● **What needs to be done**
Whenever a line contains the string "screen", copy it out of the entries.

● **Stored entries**
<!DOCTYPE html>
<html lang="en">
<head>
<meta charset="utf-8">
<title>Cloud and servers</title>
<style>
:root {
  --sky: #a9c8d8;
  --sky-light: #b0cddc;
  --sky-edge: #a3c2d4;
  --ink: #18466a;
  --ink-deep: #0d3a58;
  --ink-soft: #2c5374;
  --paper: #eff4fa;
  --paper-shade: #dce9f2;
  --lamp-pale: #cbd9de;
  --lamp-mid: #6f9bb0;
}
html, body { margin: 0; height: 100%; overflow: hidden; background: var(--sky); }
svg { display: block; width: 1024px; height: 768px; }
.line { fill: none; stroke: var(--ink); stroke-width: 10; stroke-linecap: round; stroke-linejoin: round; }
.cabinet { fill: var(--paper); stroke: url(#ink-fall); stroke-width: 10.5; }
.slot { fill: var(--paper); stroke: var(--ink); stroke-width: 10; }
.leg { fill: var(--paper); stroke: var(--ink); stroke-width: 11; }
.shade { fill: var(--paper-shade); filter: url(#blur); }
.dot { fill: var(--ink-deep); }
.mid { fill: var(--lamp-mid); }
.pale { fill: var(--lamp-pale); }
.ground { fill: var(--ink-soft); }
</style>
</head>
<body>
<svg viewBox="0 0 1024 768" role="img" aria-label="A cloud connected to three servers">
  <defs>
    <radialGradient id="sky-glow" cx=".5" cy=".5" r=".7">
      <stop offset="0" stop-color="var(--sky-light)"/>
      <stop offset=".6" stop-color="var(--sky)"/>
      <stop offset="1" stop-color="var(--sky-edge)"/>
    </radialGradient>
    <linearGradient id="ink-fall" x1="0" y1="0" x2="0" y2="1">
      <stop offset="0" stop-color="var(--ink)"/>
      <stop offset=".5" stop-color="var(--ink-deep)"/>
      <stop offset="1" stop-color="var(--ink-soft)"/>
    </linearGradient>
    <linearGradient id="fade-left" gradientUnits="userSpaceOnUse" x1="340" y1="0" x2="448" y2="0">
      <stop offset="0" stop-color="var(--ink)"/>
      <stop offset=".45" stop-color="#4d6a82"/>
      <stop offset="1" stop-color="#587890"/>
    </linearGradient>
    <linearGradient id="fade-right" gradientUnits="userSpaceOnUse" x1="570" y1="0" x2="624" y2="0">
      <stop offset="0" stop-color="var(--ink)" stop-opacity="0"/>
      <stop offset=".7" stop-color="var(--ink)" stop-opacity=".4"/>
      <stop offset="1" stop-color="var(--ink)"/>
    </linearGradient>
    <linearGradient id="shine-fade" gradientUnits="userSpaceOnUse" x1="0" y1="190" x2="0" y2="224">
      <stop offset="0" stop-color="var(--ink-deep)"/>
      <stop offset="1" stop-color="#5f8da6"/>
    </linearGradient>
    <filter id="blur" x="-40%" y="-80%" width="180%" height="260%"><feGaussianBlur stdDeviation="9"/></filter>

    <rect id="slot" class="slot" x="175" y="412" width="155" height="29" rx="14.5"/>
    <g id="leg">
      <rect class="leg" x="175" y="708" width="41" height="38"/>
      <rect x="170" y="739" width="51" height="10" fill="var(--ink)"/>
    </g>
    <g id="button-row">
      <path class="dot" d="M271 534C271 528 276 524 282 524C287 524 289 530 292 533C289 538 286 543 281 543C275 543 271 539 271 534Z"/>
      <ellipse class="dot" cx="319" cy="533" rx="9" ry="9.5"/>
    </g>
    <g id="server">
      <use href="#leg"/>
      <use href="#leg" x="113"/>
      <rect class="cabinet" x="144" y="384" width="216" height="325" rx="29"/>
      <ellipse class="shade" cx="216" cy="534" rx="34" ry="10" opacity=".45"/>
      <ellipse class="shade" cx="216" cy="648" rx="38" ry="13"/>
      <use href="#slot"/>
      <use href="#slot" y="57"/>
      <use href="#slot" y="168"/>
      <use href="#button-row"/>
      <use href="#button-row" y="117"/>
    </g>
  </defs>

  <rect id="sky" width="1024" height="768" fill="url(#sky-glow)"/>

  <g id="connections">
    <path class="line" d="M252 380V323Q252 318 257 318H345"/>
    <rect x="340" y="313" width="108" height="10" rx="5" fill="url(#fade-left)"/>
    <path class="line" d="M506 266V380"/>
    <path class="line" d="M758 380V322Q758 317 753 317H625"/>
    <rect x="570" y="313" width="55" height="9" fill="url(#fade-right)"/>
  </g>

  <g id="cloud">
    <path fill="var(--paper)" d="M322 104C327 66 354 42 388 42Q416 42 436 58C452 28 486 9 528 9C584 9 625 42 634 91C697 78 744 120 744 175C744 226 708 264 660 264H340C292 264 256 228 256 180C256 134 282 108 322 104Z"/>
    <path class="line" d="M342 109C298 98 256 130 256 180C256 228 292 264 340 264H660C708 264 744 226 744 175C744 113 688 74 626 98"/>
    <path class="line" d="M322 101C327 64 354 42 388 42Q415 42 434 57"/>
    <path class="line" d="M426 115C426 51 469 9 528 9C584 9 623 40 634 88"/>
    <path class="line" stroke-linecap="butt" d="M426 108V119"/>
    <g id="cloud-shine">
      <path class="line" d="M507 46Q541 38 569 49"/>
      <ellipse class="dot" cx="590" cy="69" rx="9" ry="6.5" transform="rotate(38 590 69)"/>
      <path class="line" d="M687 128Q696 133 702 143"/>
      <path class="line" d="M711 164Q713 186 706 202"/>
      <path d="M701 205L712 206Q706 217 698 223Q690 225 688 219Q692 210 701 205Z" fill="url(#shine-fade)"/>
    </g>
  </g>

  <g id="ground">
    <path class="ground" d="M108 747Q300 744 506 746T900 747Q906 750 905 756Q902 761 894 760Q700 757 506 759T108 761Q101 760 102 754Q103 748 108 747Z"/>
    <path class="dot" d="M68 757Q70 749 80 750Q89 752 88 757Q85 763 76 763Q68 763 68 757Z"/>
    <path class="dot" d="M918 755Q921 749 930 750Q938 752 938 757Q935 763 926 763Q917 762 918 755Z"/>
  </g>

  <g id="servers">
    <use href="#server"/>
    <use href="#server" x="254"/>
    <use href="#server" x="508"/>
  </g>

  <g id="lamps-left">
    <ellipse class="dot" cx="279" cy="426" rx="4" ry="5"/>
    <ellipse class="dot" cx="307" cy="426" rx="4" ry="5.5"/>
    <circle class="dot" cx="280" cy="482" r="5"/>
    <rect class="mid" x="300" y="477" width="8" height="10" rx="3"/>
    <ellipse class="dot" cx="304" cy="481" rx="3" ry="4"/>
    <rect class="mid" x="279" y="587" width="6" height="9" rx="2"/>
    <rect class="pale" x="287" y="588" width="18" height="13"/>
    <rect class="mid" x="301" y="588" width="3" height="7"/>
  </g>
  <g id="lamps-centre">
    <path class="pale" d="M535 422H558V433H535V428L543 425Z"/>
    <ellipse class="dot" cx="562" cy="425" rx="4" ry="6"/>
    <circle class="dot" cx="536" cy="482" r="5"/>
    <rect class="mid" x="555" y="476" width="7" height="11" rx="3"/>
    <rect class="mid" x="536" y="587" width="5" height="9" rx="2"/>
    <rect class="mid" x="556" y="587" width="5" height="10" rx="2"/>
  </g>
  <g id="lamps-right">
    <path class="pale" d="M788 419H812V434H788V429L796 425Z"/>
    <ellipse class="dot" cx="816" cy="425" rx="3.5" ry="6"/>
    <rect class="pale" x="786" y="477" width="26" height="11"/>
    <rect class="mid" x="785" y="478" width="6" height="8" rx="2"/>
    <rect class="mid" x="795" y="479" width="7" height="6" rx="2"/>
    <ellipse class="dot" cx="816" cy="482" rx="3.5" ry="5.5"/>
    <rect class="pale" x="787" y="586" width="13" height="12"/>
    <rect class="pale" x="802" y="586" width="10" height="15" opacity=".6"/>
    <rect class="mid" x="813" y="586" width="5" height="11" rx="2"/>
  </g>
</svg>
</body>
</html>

==

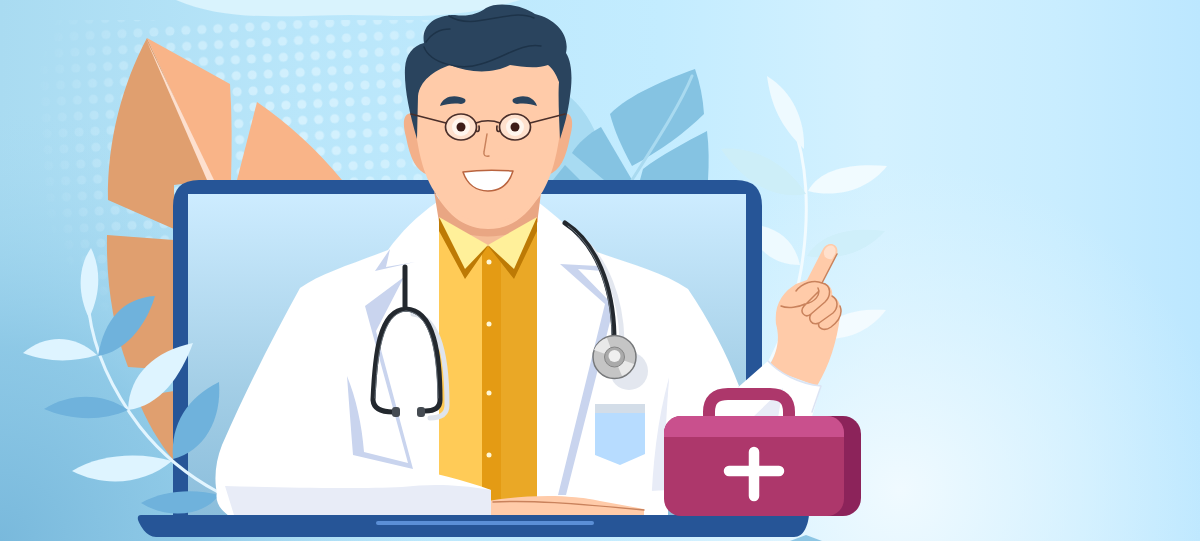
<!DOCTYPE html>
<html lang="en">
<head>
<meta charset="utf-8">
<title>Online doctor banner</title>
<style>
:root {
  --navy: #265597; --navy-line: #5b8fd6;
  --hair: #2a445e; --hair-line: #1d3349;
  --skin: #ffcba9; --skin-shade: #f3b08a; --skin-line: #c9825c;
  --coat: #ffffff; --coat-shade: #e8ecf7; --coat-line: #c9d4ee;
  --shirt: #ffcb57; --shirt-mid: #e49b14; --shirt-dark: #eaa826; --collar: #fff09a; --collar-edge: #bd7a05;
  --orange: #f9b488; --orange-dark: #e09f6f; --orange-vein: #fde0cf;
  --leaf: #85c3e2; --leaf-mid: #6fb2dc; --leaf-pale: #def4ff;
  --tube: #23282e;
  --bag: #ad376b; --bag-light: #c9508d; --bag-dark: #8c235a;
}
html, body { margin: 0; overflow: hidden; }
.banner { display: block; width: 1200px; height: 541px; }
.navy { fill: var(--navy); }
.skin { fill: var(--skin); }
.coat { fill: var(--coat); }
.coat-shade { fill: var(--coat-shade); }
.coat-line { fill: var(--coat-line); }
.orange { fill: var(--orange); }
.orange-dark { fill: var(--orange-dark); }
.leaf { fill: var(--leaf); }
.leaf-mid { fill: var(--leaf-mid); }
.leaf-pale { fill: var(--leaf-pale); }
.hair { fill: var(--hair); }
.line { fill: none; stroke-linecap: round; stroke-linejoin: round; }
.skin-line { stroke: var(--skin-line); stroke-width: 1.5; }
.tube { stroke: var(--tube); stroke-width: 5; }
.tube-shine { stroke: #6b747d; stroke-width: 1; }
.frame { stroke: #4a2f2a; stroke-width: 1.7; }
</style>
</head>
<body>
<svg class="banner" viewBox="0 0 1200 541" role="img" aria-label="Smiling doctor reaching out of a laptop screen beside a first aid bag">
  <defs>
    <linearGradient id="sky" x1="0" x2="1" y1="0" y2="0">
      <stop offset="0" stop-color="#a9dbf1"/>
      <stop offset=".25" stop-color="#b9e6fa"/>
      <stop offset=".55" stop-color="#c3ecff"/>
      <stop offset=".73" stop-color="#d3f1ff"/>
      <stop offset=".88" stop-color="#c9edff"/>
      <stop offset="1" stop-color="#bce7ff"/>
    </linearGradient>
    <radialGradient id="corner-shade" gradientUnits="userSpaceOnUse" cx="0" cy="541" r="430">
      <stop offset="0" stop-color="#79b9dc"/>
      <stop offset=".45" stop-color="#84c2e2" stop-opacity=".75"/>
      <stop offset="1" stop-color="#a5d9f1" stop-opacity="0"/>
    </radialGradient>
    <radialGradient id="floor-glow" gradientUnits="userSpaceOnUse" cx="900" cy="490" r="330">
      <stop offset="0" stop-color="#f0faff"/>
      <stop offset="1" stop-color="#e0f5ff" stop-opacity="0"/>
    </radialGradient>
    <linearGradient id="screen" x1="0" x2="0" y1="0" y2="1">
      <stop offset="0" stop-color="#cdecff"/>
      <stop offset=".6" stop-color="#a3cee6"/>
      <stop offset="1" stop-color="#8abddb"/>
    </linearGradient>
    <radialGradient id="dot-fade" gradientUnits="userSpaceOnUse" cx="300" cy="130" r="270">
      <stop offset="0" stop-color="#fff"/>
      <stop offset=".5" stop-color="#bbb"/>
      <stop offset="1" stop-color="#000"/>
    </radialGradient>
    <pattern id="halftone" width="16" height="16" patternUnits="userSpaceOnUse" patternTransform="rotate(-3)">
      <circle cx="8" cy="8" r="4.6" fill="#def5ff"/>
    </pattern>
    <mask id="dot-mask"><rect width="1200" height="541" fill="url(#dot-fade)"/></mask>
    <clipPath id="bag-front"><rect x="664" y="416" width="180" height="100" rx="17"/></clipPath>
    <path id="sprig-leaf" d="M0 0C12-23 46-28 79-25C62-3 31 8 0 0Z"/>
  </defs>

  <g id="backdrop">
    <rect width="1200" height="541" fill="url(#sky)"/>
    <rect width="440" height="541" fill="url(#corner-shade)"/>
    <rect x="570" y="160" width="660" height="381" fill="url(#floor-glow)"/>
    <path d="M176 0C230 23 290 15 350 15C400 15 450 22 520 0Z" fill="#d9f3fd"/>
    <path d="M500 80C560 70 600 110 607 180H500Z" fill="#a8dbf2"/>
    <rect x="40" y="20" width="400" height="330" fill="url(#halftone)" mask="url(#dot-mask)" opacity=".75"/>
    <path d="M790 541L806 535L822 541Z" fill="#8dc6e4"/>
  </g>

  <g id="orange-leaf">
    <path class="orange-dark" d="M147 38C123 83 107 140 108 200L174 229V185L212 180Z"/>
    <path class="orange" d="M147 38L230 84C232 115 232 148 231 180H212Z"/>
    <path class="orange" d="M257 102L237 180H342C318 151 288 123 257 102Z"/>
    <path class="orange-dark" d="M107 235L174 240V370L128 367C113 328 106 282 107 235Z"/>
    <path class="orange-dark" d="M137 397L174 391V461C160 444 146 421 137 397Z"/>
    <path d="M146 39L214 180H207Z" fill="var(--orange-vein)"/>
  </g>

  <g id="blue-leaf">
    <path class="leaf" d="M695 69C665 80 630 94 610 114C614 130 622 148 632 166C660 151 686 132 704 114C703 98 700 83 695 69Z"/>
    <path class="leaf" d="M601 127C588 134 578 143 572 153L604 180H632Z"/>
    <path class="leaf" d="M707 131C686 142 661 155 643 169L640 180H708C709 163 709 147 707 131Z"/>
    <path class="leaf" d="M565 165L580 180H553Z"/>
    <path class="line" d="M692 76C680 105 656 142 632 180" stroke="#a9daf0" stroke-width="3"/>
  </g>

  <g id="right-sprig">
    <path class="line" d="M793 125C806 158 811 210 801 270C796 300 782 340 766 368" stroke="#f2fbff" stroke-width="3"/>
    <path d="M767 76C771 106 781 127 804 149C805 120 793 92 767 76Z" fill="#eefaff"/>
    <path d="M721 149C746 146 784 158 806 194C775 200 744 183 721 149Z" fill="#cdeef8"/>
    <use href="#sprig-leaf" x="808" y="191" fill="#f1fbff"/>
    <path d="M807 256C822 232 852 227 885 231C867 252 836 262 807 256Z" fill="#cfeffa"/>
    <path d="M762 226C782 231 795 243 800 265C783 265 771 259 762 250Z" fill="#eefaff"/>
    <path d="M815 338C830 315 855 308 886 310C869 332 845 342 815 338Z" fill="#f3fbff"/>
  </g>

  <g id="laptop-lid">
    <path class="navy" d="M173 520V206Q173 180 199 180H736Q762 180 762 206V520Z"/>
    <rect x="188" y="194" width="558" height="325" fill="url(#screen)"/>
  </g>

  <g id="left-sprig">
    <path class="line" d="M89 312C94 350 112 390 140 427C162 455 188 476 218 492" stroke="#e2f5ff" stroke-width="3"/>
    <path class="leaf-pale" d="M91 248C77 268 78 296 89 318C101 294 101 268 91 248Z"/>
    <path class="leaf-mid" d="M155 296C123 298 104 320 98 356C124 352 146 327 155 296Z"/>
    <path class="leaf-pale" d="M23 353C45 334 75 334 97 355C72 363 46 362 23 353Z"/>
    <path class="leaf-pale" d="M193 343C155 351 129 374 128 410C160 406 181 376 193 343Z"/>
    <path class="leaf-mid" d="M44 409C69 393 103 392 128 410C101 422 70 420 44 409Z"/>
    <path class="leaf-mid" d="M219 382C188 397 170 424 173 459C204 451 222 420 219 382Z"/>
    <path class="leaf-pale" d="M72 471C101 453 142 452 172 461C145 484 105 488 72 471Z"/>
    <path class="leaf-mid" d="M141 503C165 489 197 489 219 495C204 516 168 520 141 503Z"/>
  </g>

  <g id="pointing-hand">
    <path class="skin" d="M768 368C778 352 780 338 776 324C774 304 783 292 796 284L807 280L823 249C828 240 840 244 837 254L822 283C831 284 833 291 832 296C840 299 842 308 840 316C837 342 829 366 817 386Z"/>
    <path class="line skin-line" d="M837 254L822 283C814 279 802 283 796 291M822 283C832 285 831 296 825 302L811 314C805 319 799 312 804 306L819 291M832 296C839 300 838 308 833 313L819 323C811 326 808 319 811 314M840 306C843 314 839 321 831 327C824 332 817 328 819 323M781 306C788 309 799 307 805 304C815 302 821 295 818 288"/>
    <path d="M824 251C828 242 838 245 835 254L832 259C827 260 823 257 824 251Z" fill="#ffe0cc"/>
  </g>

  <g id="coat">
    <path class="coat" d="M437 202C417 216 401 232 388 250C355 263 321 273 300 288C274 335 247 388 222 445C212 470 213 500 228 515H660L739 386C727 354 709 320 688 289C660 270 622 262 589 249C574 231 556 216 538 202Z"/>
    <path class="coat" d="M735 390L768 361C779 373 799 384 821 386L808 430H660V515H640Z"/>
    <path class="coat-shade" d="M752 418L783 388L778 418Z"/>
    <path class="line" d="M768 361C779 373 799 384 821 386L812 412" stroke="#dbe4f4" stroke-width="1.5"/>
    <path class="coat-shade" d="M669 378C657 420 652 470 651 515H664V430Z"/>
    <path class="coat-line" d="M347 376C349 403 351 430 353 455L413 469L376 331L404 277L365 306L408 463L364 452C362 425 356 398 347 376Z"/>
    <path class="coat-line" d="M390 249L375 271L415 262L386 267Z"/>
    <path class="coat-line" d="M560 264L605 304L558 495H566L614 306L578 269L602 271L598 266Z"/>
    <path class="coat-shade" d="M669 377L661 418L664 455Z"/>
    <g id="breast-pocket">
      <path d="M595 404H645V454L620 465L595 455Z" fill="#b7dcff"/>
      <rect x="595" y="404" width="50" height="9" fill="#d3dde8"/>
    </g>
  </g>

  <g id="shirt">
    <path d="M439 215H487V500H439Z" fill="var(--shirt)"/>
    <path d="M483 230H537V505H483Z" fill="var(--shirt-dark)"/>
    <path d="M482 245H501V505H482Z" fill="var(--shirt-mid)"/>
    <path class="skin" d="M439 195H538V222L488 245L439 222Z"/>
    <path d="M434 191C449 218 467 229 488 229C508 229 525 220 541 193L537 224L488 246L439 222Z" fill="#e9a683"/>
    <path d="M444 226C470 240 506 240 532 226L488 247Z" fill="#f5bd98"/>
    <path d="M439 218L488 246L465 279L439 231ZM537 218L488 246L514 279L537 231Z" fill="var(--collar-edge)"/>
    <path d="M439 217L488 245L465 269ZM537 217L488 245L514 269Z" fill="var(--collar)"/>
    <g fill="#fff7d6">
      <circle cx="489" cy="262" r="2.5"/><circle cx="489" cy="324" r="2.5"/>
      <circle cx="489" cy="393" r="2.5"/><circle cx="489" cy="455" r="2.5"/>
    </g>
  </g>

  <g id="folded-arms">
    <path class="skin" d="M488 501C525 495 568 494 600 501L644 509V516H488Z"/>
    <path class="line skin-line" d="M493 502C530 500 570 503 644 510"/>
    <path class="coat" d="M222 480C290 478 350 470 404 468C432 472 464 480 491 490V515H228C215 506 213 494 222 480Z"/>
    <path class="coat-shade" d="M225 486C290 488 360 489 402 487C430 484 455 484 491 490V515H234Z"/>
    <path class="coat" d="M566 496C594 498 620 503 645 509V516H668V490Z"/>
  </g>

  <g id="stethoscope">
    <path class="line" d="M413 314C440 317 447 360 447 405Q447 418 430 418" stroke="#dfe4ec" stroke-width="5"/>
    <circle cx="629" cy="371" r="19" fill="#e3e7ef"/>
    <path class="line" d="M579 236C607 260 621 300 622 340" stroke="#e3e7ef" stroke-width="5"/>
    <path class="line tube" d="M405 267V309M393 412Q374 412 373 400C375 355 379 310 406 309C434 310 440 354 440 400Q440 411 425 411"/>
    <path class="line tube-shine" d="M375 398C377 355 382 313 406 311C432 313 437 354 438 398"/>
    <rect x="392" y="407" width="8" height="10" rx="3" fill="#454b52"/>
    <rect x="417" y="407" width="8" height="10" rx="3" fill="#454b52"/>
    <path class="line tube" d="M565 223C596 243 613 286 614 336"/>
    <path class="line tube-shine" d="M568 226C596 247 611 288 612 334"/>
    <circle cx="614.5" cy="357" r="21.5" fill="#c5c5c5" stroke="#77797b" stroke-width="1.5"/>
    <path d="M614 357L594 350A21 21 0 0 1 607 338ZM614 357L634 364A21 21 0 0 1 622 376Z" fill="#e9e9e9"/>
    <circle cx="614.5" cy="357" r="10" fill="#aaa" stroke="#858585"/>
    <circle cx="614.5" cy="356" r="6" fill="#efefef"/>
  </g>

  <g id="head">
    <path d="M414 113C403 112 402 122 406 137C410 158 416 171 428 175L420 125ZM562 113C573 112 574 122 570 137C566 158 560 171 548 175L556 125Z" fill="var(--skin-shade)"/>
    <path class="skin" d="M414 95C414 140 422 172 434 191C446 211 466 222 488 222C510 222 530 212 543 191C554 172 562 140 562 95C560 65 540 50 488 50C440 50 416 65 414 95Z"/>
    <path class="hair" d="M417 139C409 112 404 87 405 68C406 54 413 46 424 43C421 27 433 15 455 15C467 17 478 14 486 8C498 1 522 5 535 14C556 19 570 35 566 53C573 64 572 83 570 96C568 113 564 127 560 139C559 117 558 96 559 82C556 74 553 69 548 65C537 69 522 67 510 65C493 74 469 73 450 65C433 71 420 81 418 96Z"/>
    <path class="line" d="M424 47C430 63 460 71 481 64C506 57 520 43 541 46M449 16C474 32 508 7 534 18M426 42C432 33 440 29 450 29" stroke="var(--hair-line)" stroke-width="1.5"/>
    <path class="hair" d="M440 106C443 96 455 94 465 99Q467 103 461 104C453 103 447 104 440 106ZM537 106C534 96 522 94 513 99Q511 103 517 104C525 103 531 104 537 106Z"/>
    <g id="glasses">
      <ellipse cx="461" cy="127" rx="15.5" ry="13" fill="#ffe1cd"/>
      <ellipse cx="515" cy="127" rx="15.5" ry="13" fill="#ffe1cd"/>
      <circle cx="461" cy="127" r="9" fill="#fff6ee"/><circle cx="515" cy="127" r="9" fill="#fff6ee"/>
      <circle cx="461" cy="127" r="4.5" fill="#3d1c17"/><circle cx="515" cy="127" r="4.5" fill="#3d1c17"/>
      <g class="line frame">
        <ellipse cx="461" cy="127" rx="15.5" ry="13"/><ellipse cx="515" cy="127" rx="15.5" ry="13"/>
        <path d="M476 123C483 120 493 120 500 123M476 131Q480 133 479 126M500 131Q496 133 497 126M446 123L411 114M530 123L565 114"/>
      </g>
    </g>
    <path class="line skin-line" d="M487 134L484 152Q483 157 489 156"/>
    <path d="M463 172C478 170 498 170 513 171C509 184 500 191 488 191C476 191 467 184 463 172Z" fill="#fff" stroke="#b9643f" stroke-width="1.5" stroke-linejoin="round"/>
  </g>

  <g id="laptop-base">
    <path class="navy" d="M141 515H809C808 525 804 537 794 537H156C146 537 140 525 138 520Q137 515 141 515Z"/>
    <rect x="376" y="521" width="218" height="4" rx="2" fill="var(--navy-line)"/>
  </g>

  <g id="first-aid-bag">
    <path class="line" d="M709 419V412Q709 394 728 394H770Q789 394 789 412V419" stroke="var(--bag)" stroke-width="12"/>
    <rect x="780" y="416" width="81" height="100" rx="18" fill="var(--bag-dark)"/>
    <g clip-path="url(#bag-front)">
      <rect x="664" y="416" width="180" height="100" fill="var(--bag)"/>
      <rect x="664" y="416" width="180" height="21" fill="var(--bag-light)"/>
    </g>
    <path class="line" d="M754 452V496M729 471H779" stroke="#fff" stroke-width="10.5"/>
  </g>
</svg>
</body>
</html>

● **Answer to this task**
<svg class="banner" viewBox="0 0 1200 541" role="img" aria-label="Smiling doctor reaching out of a laptop screen beside a first aid bag">
    <linearGradient id="screen" x1="0" x2="0" y1="0" y2="1">
    <rect x="188" y="194" width="558" height="325" fill="url(#screen)"/>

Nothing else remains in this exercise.